(Source records):
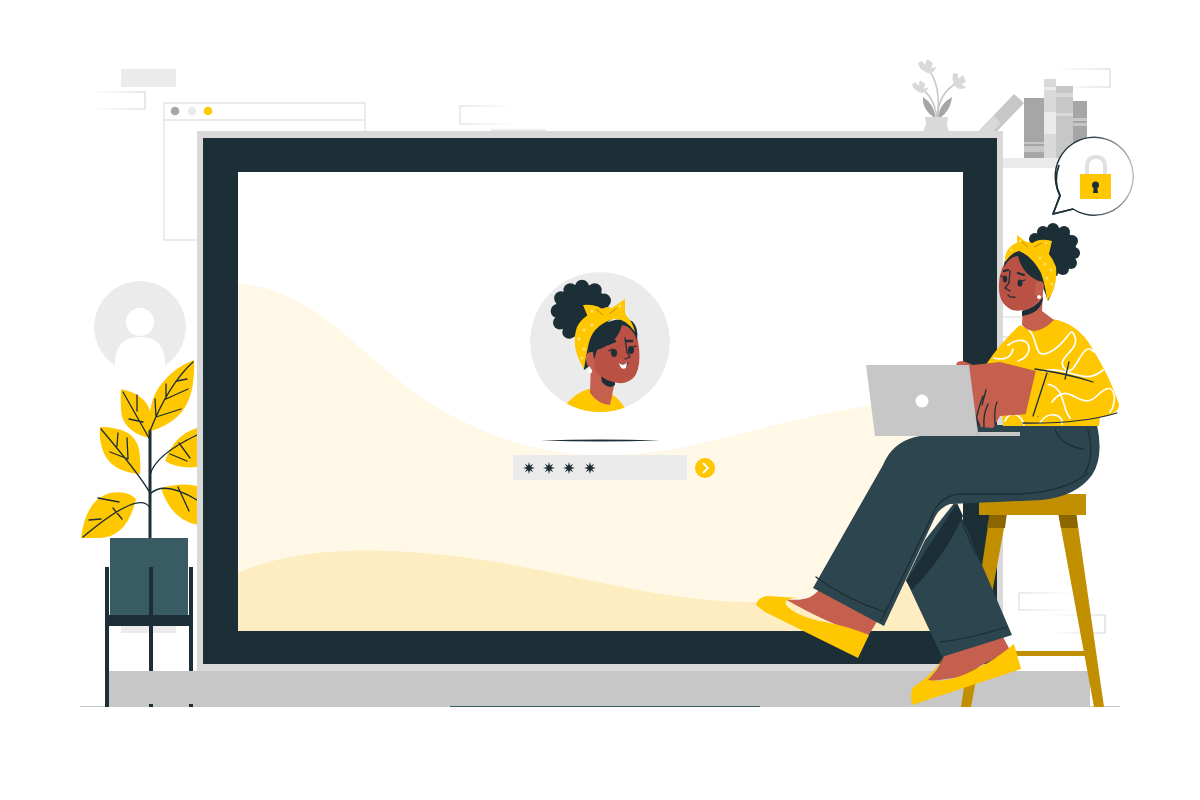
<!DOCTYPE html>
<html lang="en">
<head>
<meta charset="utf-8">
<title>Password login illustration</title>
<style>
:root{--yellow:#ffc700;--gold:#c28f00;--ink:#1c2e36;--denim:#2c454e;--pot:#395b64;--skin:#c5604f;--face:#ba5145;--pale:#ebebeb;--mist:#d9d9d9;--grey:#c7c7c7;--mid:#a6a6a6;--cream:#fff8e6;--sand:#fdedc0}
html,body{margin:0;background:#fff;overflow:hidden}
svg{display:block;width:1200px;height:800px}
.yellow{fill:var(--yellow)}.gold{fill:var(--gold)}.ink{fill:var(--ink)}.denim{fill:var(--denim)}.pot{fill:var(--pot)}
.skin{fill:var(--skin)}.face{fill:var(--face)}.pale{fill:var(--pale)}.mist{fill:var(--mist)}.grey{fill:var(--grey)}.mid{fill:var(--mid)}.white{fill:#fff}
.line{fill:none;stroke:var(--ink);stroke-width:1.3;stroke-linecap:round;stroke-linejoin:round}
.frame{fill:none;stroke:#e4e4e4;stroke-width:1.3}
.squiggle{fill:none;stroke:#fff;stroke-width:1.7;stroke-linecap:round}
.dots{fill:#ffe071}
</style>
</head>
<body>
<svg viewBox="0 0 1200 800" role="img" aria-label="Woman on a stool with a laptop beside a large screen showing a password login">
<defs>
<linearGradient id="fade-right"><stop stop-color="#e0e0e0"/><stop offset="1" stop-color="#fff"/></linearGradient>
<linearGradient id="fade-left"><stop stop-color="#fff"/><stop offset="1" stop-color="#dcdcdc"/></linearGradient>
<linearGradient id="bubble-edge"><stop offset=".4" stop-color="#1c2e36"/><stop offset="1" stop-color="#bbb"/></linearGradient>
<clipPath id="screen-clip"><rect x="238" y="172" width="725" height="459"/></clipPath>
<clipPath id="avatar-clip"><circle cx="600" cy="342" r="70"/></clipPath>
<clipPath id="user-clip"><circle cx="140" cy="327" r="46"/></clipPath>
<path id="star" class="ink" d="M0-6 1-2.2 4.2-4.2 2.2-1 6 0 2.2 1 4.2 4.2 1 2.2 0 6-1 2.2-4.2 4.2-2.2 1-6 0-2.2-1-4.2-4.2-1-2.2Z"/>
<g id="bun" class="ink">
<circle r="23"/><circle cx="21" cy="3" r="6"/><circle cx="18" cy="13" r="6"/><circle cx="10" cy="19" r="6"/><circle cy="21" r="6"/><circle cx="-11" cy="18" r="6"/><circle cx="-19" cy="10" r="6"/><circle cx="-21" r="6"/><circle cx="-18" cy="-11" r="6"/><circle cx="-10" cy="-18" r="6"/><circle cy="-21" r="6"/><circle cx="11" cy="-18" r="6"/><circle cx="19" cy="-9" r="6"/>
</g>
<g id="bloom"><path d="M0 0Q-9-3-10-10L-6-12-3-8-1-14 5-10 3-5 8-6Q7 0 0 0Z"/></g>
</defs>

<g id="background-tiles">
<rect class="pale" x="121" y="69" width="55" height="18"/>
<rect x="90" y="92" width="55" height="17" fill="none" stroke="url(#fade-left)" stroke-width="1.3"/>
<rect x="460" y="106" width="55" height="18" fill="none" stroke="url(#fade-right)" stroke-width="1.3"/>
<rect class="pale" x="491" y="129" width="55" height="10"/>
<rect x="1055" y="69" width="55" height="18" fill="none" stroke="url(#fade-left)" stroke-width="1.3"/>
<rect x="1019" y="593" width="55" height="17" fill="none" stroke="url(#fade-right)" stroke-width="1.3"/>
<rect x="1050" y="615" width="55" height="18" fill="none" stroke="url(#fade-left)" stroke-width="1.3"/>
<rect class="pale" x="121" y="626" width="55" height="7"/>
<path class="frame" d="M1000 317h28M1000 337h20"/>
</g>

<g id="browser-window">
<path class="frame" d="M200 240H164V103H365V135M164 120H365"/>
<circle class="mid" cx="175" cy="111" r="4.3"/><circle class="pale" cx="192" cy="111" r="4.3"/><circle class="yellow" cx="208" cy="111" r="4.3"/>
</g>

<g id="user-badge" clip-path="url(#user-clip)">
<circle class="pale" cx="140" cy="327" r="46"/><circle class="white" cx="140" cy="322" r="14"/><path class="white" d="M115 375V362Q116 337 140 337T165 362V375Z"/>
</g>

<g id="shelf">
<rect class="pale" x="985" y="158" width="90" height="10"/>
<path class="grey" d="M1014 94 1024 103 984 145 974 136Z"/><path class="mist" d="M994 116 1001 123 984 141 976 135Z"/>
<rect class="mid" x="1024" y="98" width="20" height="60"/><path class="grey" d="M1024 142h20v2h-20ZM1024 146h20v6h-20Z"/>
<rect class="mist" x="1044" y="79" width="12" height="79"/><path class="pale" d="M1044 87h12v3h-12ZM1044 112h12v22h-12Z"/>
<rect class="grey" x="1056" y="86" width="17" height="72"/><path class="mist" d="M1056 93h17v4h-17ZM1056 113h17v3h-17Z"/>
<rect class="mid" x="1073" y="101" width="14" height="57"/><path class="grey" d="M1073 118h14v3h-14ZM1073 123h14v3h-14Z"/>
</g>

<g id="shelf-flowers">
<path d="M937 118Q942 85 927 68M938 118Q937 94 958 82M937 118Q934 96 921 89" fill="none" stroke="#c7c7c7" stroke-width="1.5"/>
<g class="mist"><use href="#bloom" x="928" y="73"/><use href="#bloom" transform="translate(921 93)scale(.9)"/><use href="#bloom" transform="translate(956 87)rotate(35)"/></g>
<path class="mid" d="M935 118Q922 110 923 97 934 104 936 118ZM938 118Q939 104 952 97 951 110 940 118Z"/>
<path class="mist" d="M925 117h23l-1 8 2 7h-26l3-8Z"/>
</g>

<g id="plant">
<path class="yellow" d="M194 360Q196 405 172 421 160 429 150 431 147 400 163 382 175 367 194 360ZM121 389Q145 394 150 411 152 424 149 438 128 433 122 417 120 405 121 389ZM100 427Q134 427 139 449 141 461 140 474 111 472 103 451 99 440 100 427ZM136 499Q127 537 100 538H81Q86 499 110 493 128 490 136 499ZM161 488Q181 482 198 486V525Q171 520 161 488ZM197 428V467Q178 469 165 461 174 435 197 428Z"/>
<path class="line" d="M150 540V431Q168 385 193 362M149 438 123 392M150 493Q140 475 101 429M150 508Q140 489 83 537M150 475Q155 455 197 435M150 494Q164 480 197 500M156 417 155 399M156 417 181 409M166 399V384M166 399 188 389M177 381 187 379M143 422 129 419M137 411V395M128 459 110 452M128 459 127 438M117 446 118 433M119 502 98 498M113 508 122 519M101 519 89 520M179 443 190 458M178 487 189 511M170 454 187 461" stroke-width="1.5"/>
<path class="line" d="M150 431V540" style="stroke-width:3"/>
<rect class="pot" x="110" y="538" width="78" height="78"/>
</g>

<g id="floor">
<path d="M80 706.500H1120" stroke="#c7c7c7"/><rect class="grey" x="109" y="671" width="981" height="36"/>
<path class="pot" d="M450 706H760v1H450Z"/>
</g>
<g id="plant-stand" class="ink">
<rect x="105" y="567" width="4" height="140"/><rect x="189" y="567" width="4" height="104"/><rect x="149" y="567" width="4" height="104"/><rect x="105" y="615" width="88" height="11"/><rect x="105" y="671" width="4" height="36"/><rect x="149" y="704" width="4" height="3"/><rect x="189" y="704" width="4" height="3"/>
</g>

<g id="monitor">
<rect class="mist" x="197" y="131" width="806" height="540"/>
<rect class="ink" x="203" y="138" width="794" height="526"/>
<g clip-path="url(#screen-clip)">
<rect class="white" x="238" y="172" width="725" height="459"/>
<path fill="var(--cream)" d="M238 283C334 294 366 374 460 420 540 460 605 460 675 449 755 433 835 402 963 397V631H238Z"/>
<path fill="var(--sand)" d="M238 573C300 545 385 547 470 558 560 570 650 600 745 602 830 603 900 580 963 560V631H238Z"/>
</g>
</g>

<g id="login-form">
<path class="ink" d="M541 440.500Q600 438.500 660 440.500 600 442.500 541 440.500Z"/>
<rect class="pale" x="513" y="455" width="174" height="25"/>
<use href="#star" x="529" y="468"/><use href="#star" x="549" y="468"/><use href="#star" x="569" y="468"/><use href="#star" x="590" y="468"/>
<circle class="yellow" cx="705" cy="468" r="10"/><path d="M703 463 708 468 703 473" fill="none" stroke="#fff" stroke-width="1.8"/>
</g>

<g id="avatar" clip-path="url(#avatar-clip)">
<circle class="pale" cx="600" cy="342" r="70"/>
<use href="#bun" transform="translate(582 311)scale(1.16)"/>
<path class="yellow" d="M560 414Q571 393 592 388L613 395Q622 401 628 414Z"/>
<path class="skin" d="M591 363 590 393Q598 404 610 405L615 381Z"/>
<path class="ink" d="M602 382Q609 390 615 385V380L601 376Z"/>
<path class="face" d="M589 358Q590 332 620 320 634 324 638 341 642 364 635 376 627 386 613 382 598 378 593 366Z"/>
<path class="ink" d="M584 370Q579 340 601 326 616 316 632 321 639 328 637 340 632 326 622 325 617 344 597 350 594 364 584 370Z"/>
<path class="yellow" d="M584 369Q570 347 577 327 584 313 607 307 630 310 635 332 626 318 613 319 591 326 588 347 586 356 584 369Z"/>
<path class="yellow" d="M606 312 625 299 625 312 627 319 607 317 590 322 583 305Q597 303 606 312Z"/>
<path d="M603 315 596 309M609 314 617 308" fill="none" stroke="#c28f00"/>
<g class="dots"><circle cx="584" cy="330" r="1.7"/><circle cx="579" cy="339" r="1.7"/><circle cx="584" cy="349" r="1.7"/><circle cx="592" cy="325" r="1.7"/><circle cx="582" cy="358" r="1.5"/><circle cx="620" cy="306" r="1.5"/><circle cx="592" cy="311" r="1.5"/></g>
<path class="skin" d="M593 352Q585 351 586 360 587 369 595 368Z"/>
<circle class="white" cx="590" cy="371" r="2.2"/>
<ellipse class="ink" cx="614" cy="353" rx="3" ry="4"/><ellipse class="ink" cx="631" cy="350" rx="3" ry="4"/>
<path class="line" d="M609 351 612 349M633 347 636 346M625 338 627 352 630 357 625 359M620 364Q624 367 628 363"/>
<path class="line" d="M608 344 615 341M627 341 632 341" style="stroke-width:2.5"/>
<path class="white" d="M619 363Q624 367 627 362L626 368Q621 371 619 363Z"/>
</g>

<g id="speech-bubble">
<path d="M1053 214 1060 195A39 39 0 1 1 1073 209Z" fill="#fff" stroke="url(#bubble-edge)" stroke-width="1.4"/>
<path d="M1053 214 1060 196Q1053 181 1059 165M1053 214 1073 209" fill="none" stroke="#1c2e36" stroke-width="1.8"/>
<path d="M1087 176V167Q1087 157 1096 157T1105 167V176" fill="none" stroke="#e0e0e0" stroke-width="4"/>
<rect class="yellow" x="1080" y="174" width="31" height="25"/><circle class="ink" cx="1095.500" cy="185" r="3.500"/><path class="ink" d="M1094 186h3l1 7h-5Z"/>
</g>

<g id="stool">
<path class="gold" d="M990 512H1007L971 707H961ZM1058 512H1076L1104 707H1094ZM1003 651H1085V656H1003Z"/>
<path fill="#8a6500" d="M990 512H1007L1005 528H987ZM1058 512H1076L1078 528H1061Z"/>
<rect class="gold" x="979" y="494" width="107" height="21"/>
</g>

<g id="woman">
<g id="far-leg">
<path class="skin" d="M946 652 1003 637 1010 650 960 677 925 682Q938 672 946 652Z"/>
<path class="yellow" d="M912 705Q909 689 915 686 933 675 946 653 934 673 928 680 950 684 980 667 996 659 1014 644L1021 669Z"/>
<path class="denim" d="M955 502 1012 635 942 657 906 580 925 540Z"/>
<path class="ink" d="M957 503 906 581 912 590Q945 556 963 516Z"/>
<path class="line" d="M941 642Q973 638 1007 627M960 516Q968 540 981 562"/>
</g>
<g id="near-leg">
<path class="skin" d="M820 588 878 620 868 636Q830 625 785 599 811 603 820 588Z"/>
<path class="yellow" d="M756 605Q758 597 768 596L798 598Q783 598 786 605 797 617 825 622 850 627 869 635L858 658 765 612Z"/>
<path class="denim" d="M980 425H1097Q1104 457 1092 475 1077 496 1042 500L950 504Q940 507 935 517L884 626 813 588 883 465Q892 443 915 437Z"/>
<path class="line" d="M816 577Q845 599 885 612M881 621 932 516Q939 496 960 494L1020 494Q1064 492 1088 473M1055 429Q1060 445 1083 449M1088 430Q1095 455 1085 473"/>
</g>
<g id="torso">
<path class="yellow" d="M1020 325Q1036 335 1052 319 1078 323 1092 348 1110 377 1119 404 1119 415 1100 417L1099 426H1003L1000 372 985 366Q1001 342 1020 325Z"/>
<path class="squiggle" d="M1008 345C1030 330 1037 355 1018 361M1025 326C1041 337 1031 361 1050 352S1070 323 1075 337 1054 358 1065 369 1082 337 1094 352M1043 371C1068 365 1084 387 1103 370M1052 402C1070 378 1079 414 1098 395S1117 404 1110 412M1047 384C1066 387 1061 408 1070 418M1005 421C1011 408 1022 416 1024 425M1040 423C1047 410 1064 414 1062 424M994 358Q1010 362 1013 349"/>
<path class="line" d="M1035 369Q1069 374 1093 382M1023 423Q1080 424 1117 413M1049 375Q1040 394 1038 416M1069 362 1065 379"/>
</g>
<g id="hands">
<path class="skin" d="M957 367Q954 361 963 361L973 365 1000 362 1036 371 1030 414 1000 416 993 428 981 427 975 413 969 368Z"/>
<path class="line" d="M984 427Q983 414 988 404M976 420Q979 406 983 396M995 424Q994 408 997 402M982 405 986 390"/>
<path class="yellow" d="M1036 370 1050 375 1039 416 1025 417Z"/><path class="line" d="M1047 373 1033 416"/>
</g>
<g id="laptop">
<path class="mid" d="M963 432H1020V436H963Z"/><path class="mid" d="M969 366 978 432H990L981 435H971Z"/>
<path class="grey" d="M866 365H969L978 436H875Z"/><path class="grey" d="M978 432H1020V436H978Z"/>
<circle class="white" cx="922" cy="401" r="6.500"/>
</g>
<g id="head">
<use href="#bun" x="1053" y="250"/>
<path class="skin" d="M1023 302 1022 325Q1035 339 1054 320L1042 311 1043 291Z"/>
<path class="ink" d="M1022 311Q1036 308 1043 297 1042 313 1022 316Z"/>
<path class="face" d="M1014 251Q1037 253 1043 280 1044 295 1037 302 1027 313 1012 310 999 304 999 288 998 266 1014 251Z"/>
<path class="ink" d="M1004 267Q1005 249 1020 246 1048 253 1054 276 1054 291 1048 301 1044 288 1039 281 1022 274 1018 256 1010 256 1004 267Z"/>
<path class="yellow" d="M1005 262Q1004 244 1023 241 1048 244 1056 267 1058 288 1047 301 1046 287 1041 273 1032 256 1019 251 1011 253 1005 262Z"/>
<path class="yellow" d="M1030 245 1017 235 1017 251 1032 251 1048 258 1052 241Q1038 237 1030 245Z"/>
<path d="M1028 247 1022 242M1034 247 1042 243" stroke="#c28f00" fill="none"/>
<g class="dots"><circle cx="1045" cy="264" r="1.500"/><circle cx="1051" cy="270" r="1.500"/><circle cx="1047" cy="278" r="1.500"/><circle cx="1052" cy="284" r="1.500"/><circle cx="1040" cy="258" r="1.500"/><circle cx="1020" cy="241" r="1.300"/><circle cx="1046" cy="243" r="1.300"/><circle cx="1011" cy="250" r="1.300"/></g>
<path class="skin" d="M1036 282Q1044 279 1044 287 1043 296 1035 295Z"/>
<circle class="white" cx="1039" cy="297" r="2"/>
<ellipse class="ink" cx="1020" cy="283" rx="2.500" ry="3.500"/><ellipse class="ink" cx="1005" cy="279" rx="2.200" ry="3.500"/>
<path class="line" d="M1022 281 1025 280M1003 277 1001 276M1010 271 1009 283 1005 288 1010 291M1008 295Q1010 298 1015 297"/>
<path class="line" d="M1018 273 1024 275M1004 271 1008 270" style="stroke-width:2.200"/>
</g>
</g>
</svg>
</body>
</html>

(What you should do):
Output each line of the listing in which the string "skin" is found.

(Problem solution):
:root{--yellow:#ffc700;--gold:#c28f00;--ink:#1c2e36;--denim:#2c454e;--pot:#395b64;--skin:#c5604f;--face:#ba5145;--pale:#ebebeb;--mist:#d9d9d9;--grey:#c7c7c7;--mid:#a6a6a6;--cream:#fff8e6;--sand:#fdedc0}
.skin{fill:var(--skin)}.face{fill:var(--face)}.pale{fill:var(--pale)}.mist{fill:var(--mist)}.grey{fill:var(--grey)}.mid{fill:var(--mid)}.white{fill:#fff}
<path class="skin" d="M591 363 590 393Q598 404 610 405L615 381Z"/>
<path class="skin" d="M593 352Q585 351 586 360 587 369 595 368Z"/>
<path class="skin" d="M946 652 1003 637 1010 650 960 677 925 682Q938 672 946 652Z"/>
<path class="skin" d="M820 588 878 620 868 636Q830 625 785 599 811 603 820 588Z"/>
<path class="skin" d="M957 367Q954 361 963 361L973 365 1000 362 1036 371 1030 414 1000 416 993 428 981 427 975 413 969 368Z"/>
<path class="skin" d="M1023 302 1022 325Q1035 339 1054 320L1042 311 1043 291Z"/>
<path class="skin" d="M1036 282Q1044 279 1044 287 1043 296 1035 295Z"/>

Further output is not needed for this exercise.